HERE’S A BIT of a turnaround… Nikon’s new D780 is essentially the Z6 with a reflex mirror and an optical viewfinder. As with Canon’s EOS-1D X Mark III, it’s the mirrorless-type features that are being heavily promoted with the D780, so the sensor-based hybrid autofocusing is ahead of the conventional AF in the features list. In fact, using the optical viewfinder is now described as “viewfinder photography”… as opposed, of course, to using live view. However, it’s in live view (i.e. with the reflex mirror locked up) that the D780 does its best work. For starters, the tilt-adjustable screen is an 8.1 cm TFT LCD panel with a resolution of 2.359 megadots which means more detail when using live view (and it has touch controls). There are 11 levels of…

3 min.
new canon flagship d-slr chases mirrorless speedsters

WHILE A PRO-LEVEL EOS R mirrorless camera is an inevitability, Canon is keeping faith with its dedicated pro D-SLR users who will no doubt be mightily pleased with the new EOS-1D X Mark III. It’s targeted at high-speed shooters who still prefer to use an optical viewfinder rather than an EVF. Canon has gone all-out to make its new reflex flagship the fastest D-SLR ever, able to match the fastest mirrorless cameras… at least in terms of full resolution. The -1D X Mark III has a new FP shutter assembly and a new reflex mirror mechanism to enable faster recycling with reduced black-out periods between frames. With the optical viewfinder, it’s capable of 16 fps and, with mirror lock-up, this increases to an impressive 20 fps… and both with continuous…

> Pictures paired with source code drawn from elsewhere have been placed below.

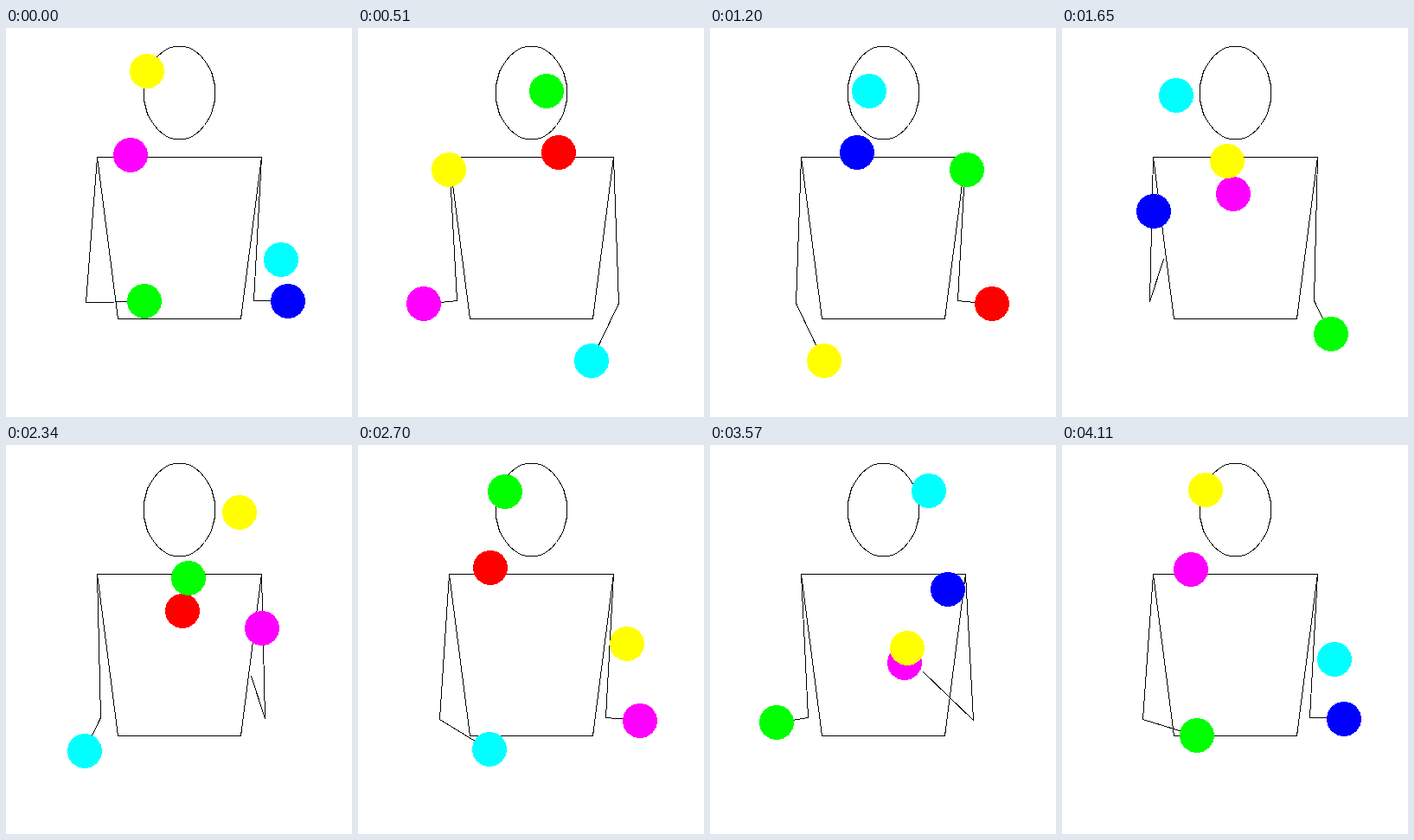
An HTML page that plays this animation: 400x450 px, repeating every 4140 ms.

```html
<!DOCTYPE html>
<html lang="en">
<head>
<meta charset="utf-8">
<title>Juggler</title>
<style>
  html, body { margin: 0; width: 100%; height: 100%; overflow: hidden; background: #fff; }
  svg { display: block; }
  .line { fill: none; stroke: #000; stroke-width: 1; }
</style>
</head>
<body>
<svg id="stage" width="400" height="450" viewBox="0 0 400 450" shape-rendering="crispEdges"></svg>
<script>
const stage = document.getElementById('stage');

// Time is counted in steps; both hands throw a pair every 46 steps, half a cycle apart.
const STEP_MS = 30, LOOP = 138, BEAT = 23;
const GRAVITY = 0.457;
const THROW = [242, 316], CATCH = [326, 316];
const MIRROR = 402;
const HIGH = 48.3, LOW = 39.1;          // flight times
const UPPER = 170.5, LOWER = 166, REACH = 123.5;
const SHOULDER = [295.4, 149];

const mod = (a, b) => ((a % b) + b) % b;
const px = v => Math.round(v) + 0.5;
const toPoints = list => list.map(([x, y]) => px(x) + ',' + px(y)).join(' ');

function add(tag, attrs) {
  const el = document.createElementNS('http://www.w3.org/2000/svg', tag);
  for (const name in attrs) el.setAttribute(name, attrs[name]);
  return stage.appendChild(el);
}

// Right hand knots: time, position, velocity.
const throwSpeed = [(MIRROR - CATCH[0] - THROW[0]) / HIGH, -GRAVITY * HIGH];
const knots = [
  { t: -BEAT, p: THROW, v: throwSpeed },
  { t: LOW - 2 * BEAT, p: CATCH, v: [0.6, 4.5] },
  { t: HIGH - 2 * BEAT, p: CATCH, v: [0.2, 1.85] },
  { t: BEAT, p: THROW, v: throwSpeed }
];

function hand(t) {
  const i = t < knots[1].t ? 0 : t < knots[2].t ? 1 : 2;
  const a = knots[i], b = knots[i + 1];
  const d = b.t - a.t, u = (t - a.t) / d, w = 1 - u;
  const blend = u * u * (3 - 2 * u);
  return [0, 1].map(k =>
    a.p[k] + (b.p[k] - a.p[k]) * blend + d * (u * w * w * a.v[k] - u * u * w * b.v[k]));
}

// Ball position; s counts steps since its throw from the right hand.
function ballAt(s, flight) {
  s = mod(s, LOOP);
  const fromLeft = s >= 3 * BEAT;
  s %= 3 * BEAT;
  let x, y;
  if (s < flight) {
    x = THROW[0] + (MIRROR - CATCH[0] - THROW[0]) * s / flight;
    y = THROW[1] - GRAVITY * s * (flight - s);
  } else {
    [x, y] = hand(s - 2 * BEAT);
    x = MIRROR - x;
  }
  return [fromLeft ? MIRROR - x : x, y];
}

// Two-link arm reaching forward; the elbow hangs below the shoulder-hand line.
function arm(t) {
  const [x, y] = hand(t);
  const wrist = [x - 1, y - 0.5];
  const dx = wrist[0] - SHOULDER[0], dy = wrist[1] - SHOULDER[1];
  const flat = Math.hypot(dx, REACH), dist = Math.hypot(flat, dy);
  const along = (dist * dist + UPPER * UPPER - LOWER * LOWER) / (2 * dist);
  const drop = Math.sqrt(Math.max(0, UPPER * UPPER - along * along));
  const out = (along * flat - drop * dy) / dist;
  const down = (along * dy + drop * flat) / dist;
  return [SHOULDER, [SHOULDER[0] + out * dx / flat, SHOULDER[1] + down], wrist];
}

const head = Array.from({ length: 40 }, (_, i) => {
  const a = i * Math.PI / 20;
  return [200 + 41.2 * Math.cos(a), 74.5 + 53.7 * Math.sin(a)];
});
add('polygon', { class: 'line', points: toPoints(head) });
add('polygon', { class: 'line', points: toPoints([[105, 149], [295, 149], [271, 336], [129, 336]]) });
const leftArm = add('polyline', { class: 'line' });
const rightArm = add('polyline', { class: 'line' });

const balls = [
  ['#f0f', 23, LOW], ['#f00', 69, LOW], ['#00f', -23, LOW],
  ['#0ff', -23, HIGH], ['#ff0', 23, HIGH], ['#0f0', 69, HIGH]
].map(([fill, offset, flight]) => ({ el: add('circle', { r: 20, fill }), offset, flight }));

function draw(n) {
  rightArm.setAttribute('points', toPoints(arm(mod(n + BEAT, 46) - BEAT)));
  leftArm.setAttribute('points', toPoints(arm(mod(n, 46) - BEAT).map(([x, y]) => [400 - x, y])));
  for (const { el, offset, flight } of balls) {
    const [x, y] = ballAt(n + offset, flight);
    el.setAttribute('cx', Math.round(x));
    el.setAttribute('cy', Math.round(y));
  }
}

let start;
function tick(now) {
  start ??= now;
  draw(Math.floor((now - start) / STEP_MS) % LOOP);
  requestAnimationFrame(tick);
}
draw(0);
requestAnimationFrame(tick);
</script>
</body>
</html>
```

3 min.
new lenses for both f and z mounts from nikon

WITH THE ARRIVAL of the Nikkor Z 70-200mm f2.8 VR S, there are now eight Z mount lenses in Nikon’s full-35mm mirrorless system and they now pretty well cover all the essentials. The new 70-200mm f2.8 – a staple for many photographers – has internal zooming and focusing plus a built-in optical image stabiliser giving up to five stops of correction for camera shake. As the Z 6 and Z 7 cameras have in-body stabilisation, the lens’s ‘Vibration Reduction’ optical correction works in conjunction with this system. The optical construction – comprising 21 elements in 18 groups – includes a total of ten special types, including one of Nikon’s recently-developed ‘SR’ elements. The initials are short for “Short Wavelength Refractive” and these specialised-refractive elements are designed to provide enhanced correction…